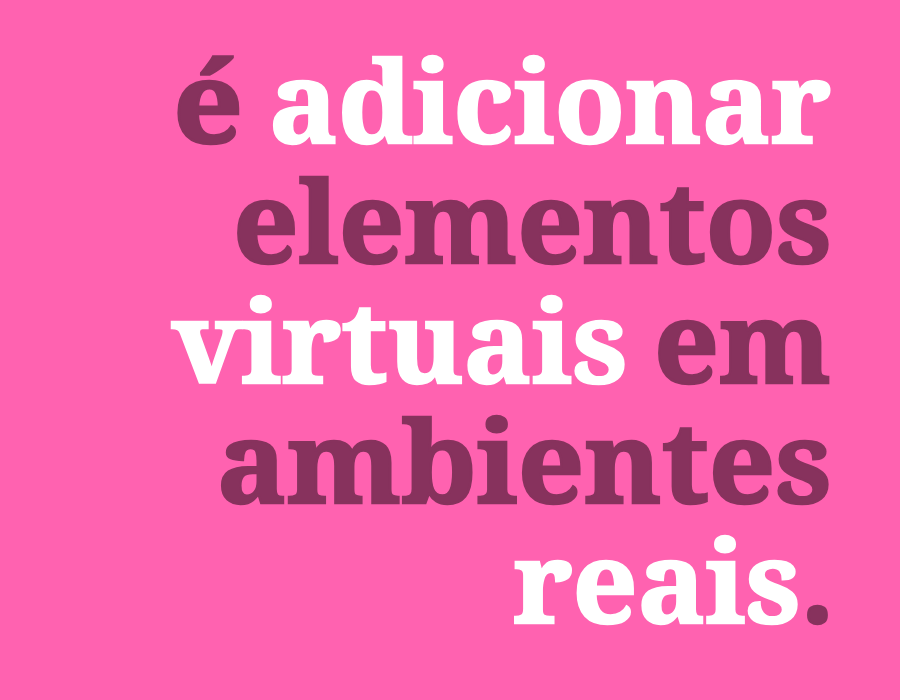
<!DOCTYPE html>
<html lang="pt">
<head>
<meta charset="utf-8">
<title>é adicionar elementos virtuais em ambientes reais.</title>
<style>
:root {
  --pink: #ff62b0;
  --plum: #87325d;
  --white: #ffffff;
}
* { margin: 0; padding: 0; box-sizing: border-box; }
html, body { width: 900px; height: 700px; overflow: hidden; background: var(--pink); }
.poster { width: 900px; height: 700px; background: var(--pink); }
.statement { display: block; font-size: 112px; font-weight: 900; line-height: 1; }
.lettering { display: block; width: 900px; height: 700px; }
.lettering text {
  font-family: "Noto Serif", "TeX Gyre Bonum", serif;
  font-size: 112px;
  font-weight: 900;
  stroke-width: 2.5px;
  stroke-linejoin: miter;
  stroke-miterlimit: 3;
}
.base { fill: var(--plum); stroke: var(--plum); }
.accent { fill: var(--white); stroke: var(--white); }
</style>
</head>
<body>
<main class="poster">
  <h1 class="statement">
    <svg class="lettering" viewBox="0 0 900 700">
      <g class="line">
        <text class="base" x="173" y="143" textLength="70" lengthAdjust="spacingAndGlyphs">é</text>
        <text class="accent" x="269" y="143" textLength="562" lengthAdjust="spacingAndGlyphs">adicionar</text>
      </g>
      <g class="line">
        <text class="base" x="233" y="263" textLength="599" lengthAdjust="spacingAndGlyphs">elementos</text>
      </g>
      <g class="line">
        <text class="accent" x="172" y="383" textLength="456" lengthAdjust="spacingAndGlyphs">virtuais</text>
        <text class="base" x="654" y="383" textLength="177" lengthAdjust="spacingAndGlyphs">em</text>
      </g>
      <g class="line">
        <text class="base" x="217" y="503" textLength="615" lengthAdjust="spacingAndGlyphs">ambientes</text>
      </g>
      <g class="line">
        <text class="accent" x="513" y="623" textLength="288" lengthAdjust="spacingAndGlyphs">reais</text>
        <text class="base" x="834" y="623" text-anchor="end">.</text>
      </g>
    </svg>
  </h1>
</main>
</body>
</html>
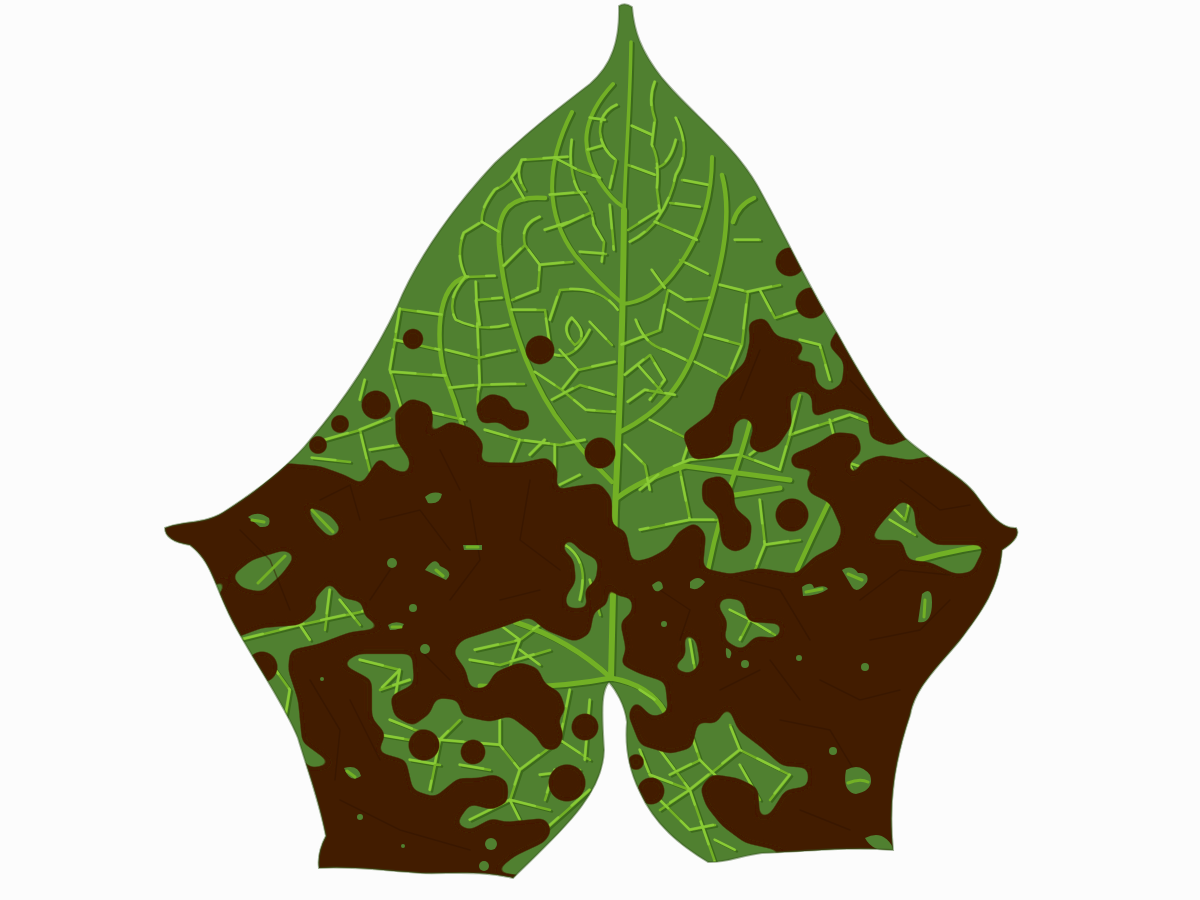
<!DOCTYPE html>
<html lang="en">
<head>
<meta charset="utf-8">
<title>Blighted leaf</title>
<style>
:root{--paper:#fcfcfc;--leaf:#508030;--vein:#72b025;--glow:#9ade42;--shade:#3c6a1c;--blight:#431d00;--crease:#2f1300;--ridge:#552906}
html,body{margin:0;background:var(--paper);overflow:hidden}
svg{display:block;width:1200px;height:900px}
.blade{fill:var(--leaf)}
.edge{fill:none;stroke:#36571f;stroke-width:2}
.veins{fill:none;stroke-linecap:round;stroke-linejoin:round}
.shade{stroke:var(--shade)}
.body{stroke:var(--vein)}
.glow{stroke:var(--glow);opacity:.6}
.blight{fill:var(--blight);fill-rule:evenodd}
.creases{fill:none;stroke-width:1.5;stroke-linecap:round}
.island{fill:var(--leaf)}
.fleck{fill:none;stroke:var(--vein);stroke-width:3;stroke-linecap:round}
</style>
</head>
<body>
<svg viewBox="0 0 1200 900" role="img" aria-label="Green lobed leaf covered with brown blight">
<defs>
<path id="outline" d="M619 6Q625 2 632 7C634 30 640 50 662 78C690 112 733 143 757 185C785 235 805 280 837 333C860 375 883 412 905 438C935 464 963 477 976 495C989 513 1001 529 1016 528Q1022 537 1002 550C999 588 982 611 960 640C935 670 915 688 910 715C895 760 888 800 893 850C850 846 800 852 762 853C740 856 725 863 708 862C680 845 655 825 640 792C628 768 625 745 627 722C625 705 616 690 609 682C602 690 601 705 604 750C603 795 560 832 513 878C480 870 450 874 420 873C380 870 350 866 319 868Q317 853 326 836C319 800 306 765 298 738C285 705 250 655 232 620C213 582 212 562 190 545Q165 541 165 528C185 520 206 525 227 510C258 490 290 465 310 440C345 400 377 350 397 307C418 255 460 200 495 163C530 130 560 107 590 84C612 65 620 40 619 6Z"/>
<clipPath id="leaf-clip"><use href="#outline"/></clipPath>
<filter id="soften" filterUnits="userSpaceOnUse" x="100" y="200" width="980" height="720">
<feGaussianBlur stdDeviation="4.5"/>
<feComponentTransfer><feFuncA type="linear" slope="9" intercept="-4"/></feComponentTransfer>
</filter>
<g id="main-veins">
<path stroke-width="3.5" d="M631 42C630 110 626 150 624 210"/>
<path stroke-width="6" d="M624 210C623 330 619 430 615 510L611 678"/>
<path stroke-width="4" d="M613 84C580 120 580 150 600 182Q612 200 622 206M572 112C545 165 545 215 575 255Q600 285 622 303M712 157C712 200 700 240 672 275Q650 302 622 304"/>
<path stroke-width="4.5" d="M545 198C510 195 497 210 499 245C505 310 525 370 555 415Q580 450 612 482M722 175C734 220 720 275 700 335C685 385 660 412 620 432"/>
<path stroke-width="4.5" d="M466 277C435 285 436 345 445 375Q455 400 462 425M754 198Q738 205 733 222M750 422C738 470 722 500 708 570M835 490Q815 530 797 570"/>
<path stroke-width="5" d="M611 678Q570 640 515 622M611 678Q550 690 480 686M611 678Q650 685 665 712M617 498Q640 480 685 466L790 480M918 560Q960 548 1012 542M715 498L780 488"/>
</g>
<g id="fine-veins" stroke-width="2.5">
<path d="M655 82Q648 100 655 120L652 145Q660 160 657 190L660 212M676 118Q692 150 676 175Q665 225 630 242M660 210L628 230M652 135L632 126M655 175L628 165M676 140Q670 165 656 168M708 185L682 180M700 207L670 203M697 240L655 222M708 274L680 260"/>
<path d="M617 105Q600 112 600 132Q602 150 616 160L610 188M590 118L605 120M588 150L602 146M572 140Q568 170 578 190Q592 205 594 225L604 242L602 262M555 158L578 170L600 178M550 195L585 192M562 226L592 212M580 252L606 254M610 205L614 250"/>
<path d="M568 157L522 160Q515 180 495 190Q480 210 482 222L464 233Q455 255 466 277L495 276M522 160Q515 175 525 190M512 178L525 200M482 222L499 232M540 217Q520 225 525 245L540 265L538 290L512 300M540 265L572 262M504 266L525 245M545 230L570 222"/>
<path d="M466 277Q445 300 456 320Q480 332 508 325M476 282L480 385Q475 400 480 415M442 315L400 309L390 370L402 410M395 340L440 350M392 372L446 376M446 350L478 358L515 350M450 388L478 385L524 384M480 325L476 300L502 298"/>
<path d="M550 320L560 290Q600 285 618 310M512 310L545 310L550 345M572 318Q560 330 575 345Q590 335 572 318M560 350L578 370L615 362M578 370L562 390L586 410L615 412M590 322L612 345M535 372L562 390M552 400L580 385L614 395M590 330Q575 360 555 355"/>
<path d="M636 320Q645 345 665 350L690 362M622 345L660 330L668 290L685 300L710 298M625 375L650 355L665 380L650 400M628 402L645 390L675 395M668 310L700 330M652 270L665 288M638 365L662 392M720 285L748 292L742 345L725 385M748 292L780 285M705 335L742 345M695 362L730 380M735 240L760 240M760 290L775 318L800 310M800 340L820 345L830 380"/>
<path d="M545 440L530 455M485 430L520 440L560 445L585 440M560 485L580 475M520 440L510 465M555 445L555 470M625 445L645 465L650 490M650 420L690 440L680 470L690 520M640 490L665 470L690 460L740 455L780 470M690 520L640 530M780 470L790 435L850 415L890 430M790 435L800 395M830 420L840 460L870 470M750 455L770 440M690 520L735 520M760 500L765 545L755 570M765 545L800 540M690 440L730 410"/>
<path d="M325 440L360 430L372 480M360 430L390 418M370 450L400 445M312 458L350 462M365 380L360 400M420 410L465 420M890 520L915 535M885 500L905 520L910 500M850 465L860 485"/>
<path d="M565 545Q590 560 580 600M590 580L600 615M475 650L520 640L505 680M500 625L520 640L540 625M470 660L500 665L550 650M520 650L540 665M240 640L300 625L370 610M330 590L325 630M300 625L310 640M340 600L360 625M265 655L290 690L285 720M360 660L400 670L380 690L410 680M400 670L395 700"/>
<path d="M390 720L440 740L460 720M440 740L430 790M380 735L410 740M440 740L500 745L520 770L510 800L550 810M500 720L500 745M460 765L490 770M520 770L560 740L570 690M560 740L590 760M590 700L585 760M555 770L545 800M470 820L510 800L520 820M410 760L440 765M590 790L545 830M540 775L580 770"/>
<path d="M660 750L690 790L715 862M640 750L660 800L690 830M690 790L740 750L790 775M670 775L700 760L690 730M740 750L730 725M740 765L760 800M700 760L720 780M650 775L690 790L660 810M690 830L715 825M735 850L715 840M790 775L770 800M640 690L655 700M690 640L695 670M730 610L750 620L740 640M750 620L775 635"/>
</g>
<g id="crease-lines">
<path d="M320 500L350 485L360 520M240 530L270 560L290 610M380 520L420 510L450 550M470 500L480 560L450 600M530 480L520 540L560 570M500 600L540 590M310 680L340 730L335 780M350 700L380 760M340 800L400 830L470 850M420 650L450 680M660 590L690 610L680 640M740 580L780 590L810 640M860 600L900 570L950 575M820 680L860 700L900 690M780 720L830 730L860 780M720 690L760 670M800 810L850 830M900 480L940 510L970 505M760 350L740 400M850 380L870 400M870 640L920 630L950 600M770 660L800 700M390 570L370 600M440 450L460 490"/>
</g>
</defs>

<use href="#outline" class="blade"/>
<g clip-path="url(#leaf-clip)">
<g class="veins">
<g class="shade" transform="translate(2 1.5)"><use href="#fine-veins"/><use href="#main-veins"/></g>
<g class="body"><use href="#fine-veins"/><use href="#main-veins"/></g>
<g class="glow" transform="translate(-.5 -.5) "><use href="#fine-veins" stroke-dasharray="24 18"/></g>
</g>

<g class="blight" filter="url(#soften)">
<!-- main infected body with its open green bays -->
<path d="M120 480L250 470L285 463L320 466L345 475L362 484L372 468L380 456L390 468L408 474L410 460L396 440L395 412L410 398L430 404L434 420L426 436L450 421L472 428L484 444L480 462L520 463L548 457L558 470L556 490L575 486L600 483L612 498L612 525L626 531L632 562L650 558L668 548L678 532L695 522L706 534L703 568L730 574L760 568L796 574L815 556L836 546L842 530L830 503L808 492L807 478L828 474L850 480L862 462L880 455L910 460L930 456L960 463L1050 500L1050 900L120 900ZM880 525L902 500L914 508L916 530L935 545L985 545L972 572L955 574L930 562L908 560L902 540L870 540ZM608 582L616 596L632 598L632 612L620 622L626 650L620 664L640 674L665 682L668 712L652 717L635 700L628 715L640 745L670 754L692 748L698 722L716 724L728 706L738 730L762 748L782 766L808 768L808 786L785 790L770 814L760 818L758 788L738 778L712 774L700 788L706 806L722 826L745 843L785 852L700 890L560 880L495 872L515 856L545 842L552 830L545 818L505 822L492 818L470 830L456 824L470 804L492 810L508 802L508 782L495 774L478 778L458 778L435 797L413 790L406 760L378 752L386 734L372 718L372 680L342 664L358 654L412 654L414 684L390 696L394 716L412 726L430 714L436 698L458 700L462 716L490 722L510 716L536 736L544 750L558 750L564 735L558 720L566 710L560 692L545 684L538 668L520 662L495 672L486 688L470 688L466 670L453 652L462 640L500 628L530 617L545 630L575 642L590 634L594 612L608 604ZM568 538L582 552L598 560L596 580L584 590L588 608L566 608L566 596L576 582L574 560L562 548ZM722 598L742 600L748 622L782 624L778 638L755 636L742 650L724 640L728 622L718 606ZM684 632L696 640L700 664L690 674L672 668L686 656ZM230 640L262 628L300 625L318 610L314 600L330 582L342 598L362 602L364 616L382 628L350 632L318 644L290 650L288 670L298 700L302 742L332 764L310 768L270 720L225 660ZM232 576L252 560L285 550L295 556L282 574L262 592L242 588ZM304 504L330 515L342 530L330 538L316 524ZM205 590L228 578L218 598Z"/>
<!-- upper right patch -->
<path d="M748 322L765 317L776 336L802 342L804 352L788 360L815 362L816 382L828 392L842 384L844 362L828 345L840 325L930 430L890 446L870 438L868 416L840 408L812 418L812 395L800 390L790 398L792 425L778 446L760 454L748 446L754 426L745 416L734 424L732 446L718 457L692 460L682 434L712 412L718 388L745 362L750 340Z"/>
<path d="M790 455L815 445L835 432L858 434L862 452L848 464L855 485L835 498L810 494L806 478L818 470L792 468Z"/>
<path d="M702 480L722 475L734 490L735 508L752 522L750 545L735 553L722 545L718 515L702 502Z"/>
<path d="M475 405L490 393L508 398L512 410L528 410L530 428L512 432L500 422L480 424Z"/>
<circle cx="413" cy="339" r="11"/><circle cx="376" cy="405" r="15"/><circle cx="340" cy="424" r="10"/><circle cx="318" cy="445" r="10"/><circle cx="540" cy="350" r="15"/><circle cx="600" cy="453" r="16"/><circle cx="792" cy="515" r="17"/><circle cx="790" cy="262" r="15"/><circle cx="811" cy="303" r="16"/><circle cx="262" cy="667" r="16"/><circle cx="424" cy="745" r="16"/><circle cx="473" cy="752" r="13"/><circle cx="585" cy="727" r="14"/><circle cx="567" cy="783" r="19"/><circle cx="651" cy="791" r="14"/><circle cx="636" cy="762" r="9"/>
</g>

<g clip-path="url(#leaf-clip)" class="creases">
<use href="#crease-lines" stroke="var(--crease)" opacity=".45"/>
</g>

<g class="island">
<path d="M248 517Q258 510 269 518Q272 528 260 527ZM425 497Q433 490 442 494Q440 505 428 503ZM425 570Q435 555 440 566Q455 572 446 580ZM463 545H482V550H464ZM842 570Q852 564 858 573Q870 572 867 582Q857 595 852 587ZM922 594Q932 585 932 602Q932 625 918 622ZM846 770Q860 762 870 775Q875 790 856 794Q842 792 846 770ZM865 838Q885 828 895 852Q872 852 865 838ZM388 625Q395 620 404 624Q402 630 390 630ZM802 587Q812 580 814 588Q825 584 828 589Q818 596 803 596ZM344 768Q358 764 361 776Q350 784 344 768ZM690 582Q698 574 705 582Q698 592 690 588ZM652 585Q662 576 663 588Q655 596 652 585ZM726 648Q734 650 730 658Q725 660 726 648Z"/>
<circle cx="392" cy="563" r="5"/><circle cx="413" cy="608" r="4"/><circle cx="425" cy="649" r="5"/><circle cx="664" cy="624" r="3"/><circle cx="745" cy="664" r="4"/><circle cx="799" cy="658" r="3"/><circle cx="865" cy="667" r="4"/><circle cx="833" cy="751" r="4"/><circle cx="491" cy="844" r="6"/><circle cx="484" cy="866" r="5"/><circle cx="360" cy="817" r="3"/><circle cx="403" cy="846" r="2"/><circle cx="322" cy="679" r="2"/>
</g>
<path class="fleck" d="M252 520L264 522M392 627H401M436 570L443 576M467 547H478M848 574L862 580M925 600L924 617M806 592L822 589M347 771L355 777M848 783Q860 778 868 782M312 510L333 532M258 583L285 556"/>
</g>
<use href="#outline" class="edge" opacity=".45"/>
</svg>
</body>
</html>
◆ ◆ ◆ ◆ ◆ ◆ ◆
- **ASSIGNMENT**
Your reply should hold every line from the data that contains "blade", copied in full.

- **REPLY TO THE EXERCISE**
.blade{fill:var(--leaf)}
<use href="#outline" class="blade"/>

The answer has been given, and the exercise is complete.